As he turned to leave, he saw it.
I looked at him pleadingly.
Horror was in his eyes. I knew what he was thinking. He looked at me as if to say, ‘please don’t ask.’ It was a stalemate. One of us would have to speak first. I held out the longest.
“The attic?” he asked.
I sighed and looked at him apologetically. “Father O’Reilly, I would be very grateful if you would bless the attic.”
He looked up at the steep, narrow steps. Then at me. He looked up at the steps again counting them with his eyes. Then he removed the cap from the Tupperware bottle and sprinkled the first few steps. Leaning toward me and with a twinkle in his green eyes, said with a wink, “Prayers have a tendency to rise.”
I had several questions, like is there a charge for this service and if so, how much?
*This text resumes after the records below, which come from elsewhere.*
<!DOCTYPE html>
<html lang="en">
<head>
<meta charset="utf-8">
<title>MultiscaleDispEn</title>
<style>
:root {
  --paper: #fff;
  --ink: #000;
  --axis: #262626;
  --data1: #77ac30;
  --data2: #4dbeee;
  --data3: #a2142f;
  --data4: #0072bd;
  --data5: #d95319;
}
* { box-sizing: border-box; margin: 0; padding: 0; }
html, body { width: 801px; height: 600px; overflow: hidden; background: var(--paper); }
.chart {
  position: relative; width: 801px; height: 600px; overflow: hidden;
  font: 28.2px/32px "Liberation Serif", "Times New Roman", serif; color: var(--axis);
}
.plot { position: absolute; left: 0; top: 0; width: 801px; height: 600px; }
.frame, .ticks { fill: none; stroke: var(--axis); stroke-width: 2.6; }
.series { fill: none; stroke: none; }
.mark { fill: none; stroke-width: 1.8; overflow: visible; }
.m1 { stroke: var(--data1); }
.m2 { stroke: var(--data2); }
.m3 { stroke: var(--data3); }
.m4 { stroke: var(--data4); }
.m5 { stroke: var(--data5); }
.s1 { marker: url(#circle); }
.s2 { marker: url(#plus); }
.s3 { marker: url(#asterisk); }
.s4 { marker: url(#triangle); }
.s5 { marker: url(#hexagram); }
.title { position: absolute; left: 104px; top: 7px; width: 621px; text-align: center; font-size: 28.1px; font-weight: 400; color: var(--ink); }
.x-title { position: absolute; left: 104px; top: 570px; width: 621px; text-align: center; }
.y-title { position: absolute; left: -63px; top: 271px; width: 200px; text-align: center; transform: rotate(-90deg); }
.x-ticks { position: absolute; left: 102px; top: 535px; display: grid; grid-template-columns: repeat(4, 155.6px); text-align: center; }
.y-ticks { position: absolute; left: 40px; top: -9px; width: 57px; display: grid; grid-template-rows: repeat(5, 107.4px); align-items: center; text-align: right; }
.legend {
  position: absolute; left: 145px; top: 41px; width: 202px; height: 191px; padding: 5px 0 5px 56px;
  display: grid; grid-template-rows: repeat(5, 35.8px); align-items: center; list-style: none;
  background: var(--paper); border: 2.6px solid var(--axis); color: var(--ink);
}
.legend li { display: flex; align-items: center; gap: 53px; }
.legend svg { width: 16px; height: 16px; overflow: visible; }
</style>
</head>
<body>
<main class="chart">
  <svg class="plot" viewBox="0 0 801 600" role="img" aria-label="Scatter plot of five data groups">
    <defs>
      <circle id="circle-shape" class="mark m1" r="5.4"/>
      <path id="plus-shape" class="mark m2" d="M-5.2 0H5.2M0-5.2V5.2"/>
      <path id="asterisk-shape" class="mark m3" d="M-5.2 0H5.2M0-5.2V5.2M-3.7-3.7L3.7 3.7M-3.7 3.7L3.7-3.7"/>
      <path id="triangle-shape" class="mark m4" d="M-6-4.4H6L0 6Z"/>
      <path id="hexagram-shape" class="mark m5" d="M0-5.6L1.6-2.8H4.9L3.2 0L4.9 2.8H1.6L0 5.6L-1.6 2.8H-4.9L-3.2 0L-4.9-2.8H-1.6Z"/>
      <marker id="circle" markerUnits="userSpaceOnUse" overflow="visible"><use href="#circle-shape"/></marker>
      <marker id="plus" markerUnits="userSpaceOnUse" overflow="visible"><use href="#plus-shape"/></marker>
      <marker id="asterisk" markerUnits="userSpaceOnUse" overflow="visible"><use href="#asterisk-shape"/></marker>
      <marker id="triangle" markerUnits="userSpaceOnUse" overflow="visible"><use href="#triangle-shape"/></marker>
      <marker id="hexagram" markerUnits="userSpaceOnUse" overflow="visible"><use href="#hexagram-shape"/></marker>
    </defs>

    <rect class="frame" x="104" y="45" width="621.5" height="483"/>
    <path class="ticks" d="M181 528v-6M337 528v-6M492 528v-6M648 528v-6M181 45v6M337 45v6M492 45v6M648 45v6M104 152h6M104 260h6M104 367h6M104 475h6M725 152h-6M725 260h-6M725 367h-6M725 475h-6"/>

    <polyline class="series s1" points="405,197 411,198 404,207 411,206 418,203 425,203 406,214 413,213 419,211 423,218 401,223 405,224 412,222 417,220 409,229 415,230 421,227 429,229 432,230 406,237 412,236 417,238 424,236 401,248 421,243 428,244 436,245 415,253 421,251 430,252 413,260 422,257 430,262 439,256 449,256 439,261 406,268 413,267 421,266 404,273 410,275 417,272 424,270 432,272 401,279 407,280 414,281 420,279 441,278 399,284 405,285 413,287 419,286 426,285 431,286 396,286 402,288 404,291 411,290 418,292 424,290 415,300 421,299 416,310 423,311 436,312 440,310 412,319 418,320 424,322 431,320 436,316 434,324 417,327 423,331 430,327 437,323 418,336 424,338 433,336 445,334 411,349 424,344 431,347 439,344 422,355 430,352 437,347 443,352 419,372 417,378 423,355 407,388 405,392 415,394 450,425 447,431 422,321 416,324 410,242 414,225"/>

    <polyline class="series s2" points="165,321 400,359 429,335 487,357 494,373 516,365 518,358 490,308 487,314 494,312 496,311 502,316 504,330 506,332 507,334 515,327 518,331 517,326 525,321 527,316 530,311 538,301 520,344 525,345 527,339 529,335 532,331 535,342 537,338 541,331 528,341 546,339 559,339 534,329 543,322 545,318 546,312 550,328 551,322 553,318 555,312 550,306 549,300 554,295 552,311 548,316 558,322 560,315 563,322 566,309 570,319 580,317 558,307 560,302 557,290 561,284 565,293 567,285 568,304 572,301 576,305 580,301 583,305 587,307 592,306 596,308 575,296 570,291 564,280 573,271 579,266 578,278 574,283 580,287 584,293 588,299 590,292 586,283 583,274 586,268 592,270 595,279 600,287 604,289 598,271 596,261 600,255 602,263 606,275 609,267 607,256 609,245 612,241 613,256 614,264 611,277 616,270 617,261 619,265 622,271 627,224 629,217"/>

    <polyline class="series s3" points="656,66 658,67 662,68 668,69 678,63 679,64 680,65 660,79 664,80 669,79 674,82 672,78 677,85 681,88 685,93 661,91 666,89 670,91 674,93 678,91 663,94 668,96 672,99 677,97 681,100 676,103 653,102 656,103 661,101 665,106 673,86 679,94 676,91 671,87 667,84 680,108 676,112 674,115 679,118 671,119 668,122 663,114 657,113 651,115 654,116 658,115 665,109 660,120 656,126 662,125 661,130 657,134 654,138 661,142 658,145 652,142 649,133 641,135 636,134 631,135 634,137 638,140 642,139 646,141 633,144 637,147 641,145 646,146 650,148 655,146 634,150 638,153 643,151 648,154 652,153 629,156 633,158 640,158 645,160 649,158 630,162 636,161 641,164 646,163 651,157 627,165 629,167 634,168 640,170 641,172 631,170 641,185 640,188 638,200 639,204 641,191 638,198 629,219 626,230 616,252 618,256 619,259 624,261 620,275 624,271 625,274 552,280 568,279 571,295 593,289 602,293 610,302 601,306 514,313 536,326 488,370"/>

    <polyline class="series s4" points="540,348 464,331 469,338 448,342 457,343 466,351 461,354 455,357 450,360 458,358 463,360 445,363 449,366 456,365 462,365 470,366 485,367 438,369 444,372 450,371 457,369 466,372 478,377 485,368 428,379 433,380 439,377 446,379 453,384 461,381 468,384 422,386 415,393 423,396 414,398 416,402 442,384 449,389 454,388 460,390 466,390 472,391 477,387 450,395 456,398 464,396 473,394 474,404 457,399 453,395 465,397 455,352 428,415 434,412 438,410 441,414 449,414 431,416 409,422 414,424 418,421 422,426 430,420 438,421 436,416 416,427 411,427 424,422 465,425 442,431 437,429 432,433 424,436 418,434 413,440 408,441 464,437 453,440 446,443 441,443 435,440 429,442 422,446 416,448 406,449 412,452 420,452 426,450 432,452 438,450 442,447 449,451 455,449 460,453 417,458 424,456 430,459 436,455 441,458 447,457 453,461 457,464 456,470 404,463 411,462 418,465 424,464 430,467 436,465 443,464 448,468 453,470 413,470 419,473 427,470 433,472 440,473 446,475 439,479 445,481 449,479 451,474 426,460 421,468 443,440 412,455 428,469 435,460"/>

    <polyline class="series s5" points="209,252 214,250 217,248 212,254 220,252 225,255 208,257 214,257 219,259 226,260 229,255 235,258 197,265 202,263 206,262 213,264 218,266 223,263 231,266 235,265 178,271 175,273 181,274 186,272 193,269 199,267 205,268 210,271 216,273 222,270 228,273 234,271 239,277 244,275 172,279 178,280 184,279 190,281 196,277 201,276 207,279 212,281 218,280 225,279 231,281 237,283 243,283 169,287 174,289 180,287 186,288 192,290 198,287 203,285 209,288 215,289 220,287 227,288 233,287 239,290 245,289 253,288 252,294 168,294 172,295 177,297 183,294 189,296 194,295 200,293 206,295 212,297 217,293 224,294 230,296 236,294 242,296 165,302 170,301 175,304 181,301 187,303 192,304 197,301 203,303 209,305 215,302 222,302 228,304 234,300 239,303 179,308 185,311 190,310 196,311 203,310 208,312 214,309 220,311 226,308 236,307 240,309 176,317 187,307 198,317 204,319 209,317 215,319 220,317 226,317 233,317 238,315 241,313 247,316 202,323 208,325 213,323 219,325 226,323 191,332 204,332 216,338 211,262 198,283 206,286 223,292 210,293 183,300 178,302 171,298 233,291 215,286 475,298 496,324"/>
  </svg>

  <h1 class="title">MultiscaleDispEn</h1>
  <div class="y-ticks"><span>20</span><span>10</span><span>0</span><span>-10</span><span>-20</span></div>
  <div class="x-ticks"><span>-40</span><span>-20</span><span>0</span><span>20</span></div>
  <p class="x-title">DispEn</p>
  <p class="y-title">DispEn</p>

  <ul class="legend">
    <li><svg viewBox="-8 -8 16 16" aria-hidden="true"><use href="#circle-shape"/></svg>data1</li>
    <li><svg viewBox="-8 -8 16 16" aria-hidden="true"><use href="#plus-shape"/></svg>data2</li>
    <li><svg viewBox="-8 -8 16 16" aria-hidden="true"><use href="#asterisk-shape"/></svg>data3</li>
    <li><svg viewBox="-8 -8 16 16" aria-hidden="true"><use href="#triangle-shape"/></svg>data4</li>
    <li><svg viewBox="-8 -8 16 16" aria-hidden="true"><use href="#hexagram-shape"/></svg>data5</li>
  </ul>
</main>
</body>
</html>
Do I pay him or will I be billed? Is there a guarantee if it doesn’t work? A service contract?
As he started to leave I said, “Father O’Reilly, may I pay you for your time?”
He declined payment.
“At least let me make a donation to your church.” I insisted.
He slid my check into his pocket and thanked me.
I don’t know what happened to Mr. Patrillo after that. I do know that we were finally able to sleep through the night, lights stopped turning on and off, objects no longer moved by themselves or disappeared, and we weren't quite as popular at dinner parties.
I can’t honestly say I missed our ghost, although I didn't like paying carpenters to repair things Mr. Patrillo did for free.
Was calling a priest to exorcise our wandering spirit the right thing to do? Yes, I think so. Perhaps Mr. Patrillo was confused and couldn’t understand why strangers were living in his house. Maybe he was trying to get our attention because he desperately wanted to leave but didn’t know how.
Looking back on those years long ago, I feel as if I helped a friend leave a place where he longer belonged and embark on a beautiful celestial journey.
Goodbye, Mr. Patrillo. And Thanks.